The general plan of our intended research (which has been interrupted by Dr. Welker's removal from Philadelphia) was to study what changes, if any, could be found in the distribution of the urinary nitrogen after the use of certain typical diuretics, either in healthy persons or in nephritics. As examples of the purin group of diuretics we selected caffein and theophyllin. Our study of the former has been embodied in another article already published;1 the latter is considered in the present communication. A rather careful survey of the literature of theophyllin has failed to discover any previous study of the nitrogen partition under its influence, though Meinertz2 made carefully controlled estimations of the total nitrogen output.

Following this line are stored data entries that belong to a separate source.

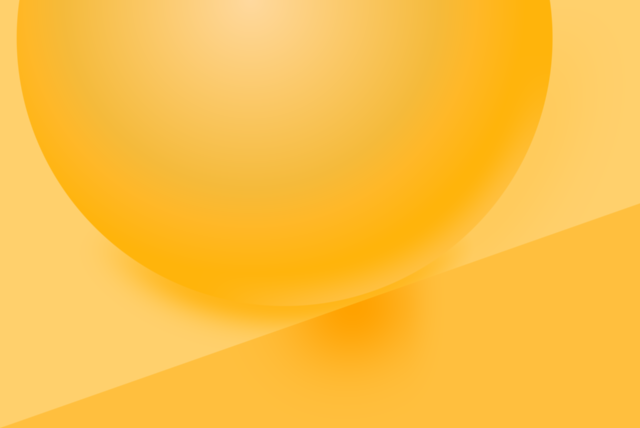
A WebGL 2 fragment shader for this background:

```glsl
#version 300 es
precision highp float;

uniform vec2 u_resolution;
out vec4 outColor;

// Layout, in units of the canvas height
const vec2 BALL_CENTER = vec2(0.665, 0.911);
const float BALL_RADIUS = 0.626;
const vec2 HIGHLIGHT = vec2(0.586, 1.0);
const float FLOOR_SLOPE = 0.351;
const vec2 CONTACT = vec2(0.825, 0.282);
const vec2 CONTACT_SIZE = vec2(0.15, 0.135);
const float SHADOW_WIDTH = 0.055;
const float HALO_WIDTH = 0.11;

// Light directions around the ball
const vec2 RIM_DIR = vec2(0.55, -0.835);
const vec2 SHADOW_DIR = vec2(0.03, -1.0);
const vec2 HALO_DIR = vec2(0.85, -0.527);

// Colours
const vec3 WALL = vec3(1.0, 0.815, 0.425);
const vec3 FLOOR = vec3(1.0, 0.75, 0.245);
const vec3 WALL_SHADOW = vec3(1.0, 0.715, 0.1);
const vec3 FLOOR_SHADOW = vec3(1.0, 0.635, 0.0);
const vec3 RIM = vec3(1.0, 0.755, 0.26);

// Ball gradient, from the highlight outwards
const int STOPS = 5;
const float STOP_AT[STOPS] = float[](0.0, 0.22, 0.44, 0.53, 0.64);
const vec3 STOP_COLOR[STOPS] = vec3[](
  vec3(1.0, 0.85, 0.62),
  vec3(0.985, 0.79, 0.42),
  vec3(0.96, 0.73, 0.23),
  vec3(1.0, 0.72, 0.155),
  vec3(1.0, 0.705, 0.045)
);

float gaussian(float x) {
  return exp(-x * x);
}

vec3 ballColor(vec2 p, vec2 normal, float radius) {
  float reach = distance(p, HIGHLIGHT);
  vec3 color = STOP_COLOR[0];
  for (int i = 1; i < STOPS; i++) {
    float t = clamp((reach - STOP_AT[i - 1]) / (STOP_AT[i] - STOP_AT[i - 1]), 0.0, 1.0);
    color = mix(color, STOP_COLOR[i], t);
  }
  // Bounced light along the lower right rim
  float rim = smoothstep(0.86, 1.02, radius / BALL_RADIUS);
  rim *= smoothstep(0.6, 0.98, dot(normal, RIM_DIR));
  return mix(color, RIM, rim);
}

vec3 wallColor(vec2 normal, float gap) {
  float halo = 0.2 * gaussian(gap / HALO_WIDTH);
  halo *= smoothstep(0.75, 1.0, dot(normal, HALO_DIR));
  float shadow = gaussian(gap / SHADOW_WIDTH);
  shadow *= smoothstep(0.66, 0.97, dot(normal, SHADOW_DIR));
  return mix(WALL, WALL_SHADOW, max(halo, shadow));
}

vec3 floorColor(vec2 p) {
  // Contact shadow in axes aligned with the floor edge
  vec2 along = normalize(vec2(1.0, FLOOR_SLOPE));
  vec2 offset = p - CONTACT;
  vec2 q = vec2(dot(offset, along), dot(offset, vec2(-along.y, along.x)));
  float shadow = gaussian(length(q / CONTACT_SIZE));
  // The shadow ends more abruptly on its right side
  shadow *= 1.0 - smoothstep(0.12, 0.24, offset.x);
  return mix(FLOOR, FLOOR_SHADOW, shadow);
}

void main() {
  vec2 p = gl_FragCoord.xy / u_resolution.y;
  float pixel = 1.0 / u_resolution.y;

  vec2 fromBall = p - BALL_CENTER;
  float radius = length(fromBall);
  vec2 normal = fromBall / max(radius, 1e-4);
  float gap = radius - BALL_RADIUS;
  float floorEdge = (p.y - FLOOR_SLOPE * p.x) / length(vec2(1.0, FLOOR_SLOPE));

  // Wall, then floor, then ball
  vec3 color = wallColor(normal, max(gap, 0.0));
  color = mix(floorColor(p), color, smoothstep(-pixel, pixel, floorEdge));
  color = mix(ballColor(p, normal, radius), color, smoothstep(-pixel, pixel, gap));

  outColor = vec4(color, 1.0);
}
```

Theophyllin (1,3-dimethyl-xanthin) was discovered in 1888 by Kossel3 in an alcoholic extract of tea leaves from which the greater part of the caffein had been removed. Fisher4 synthetized it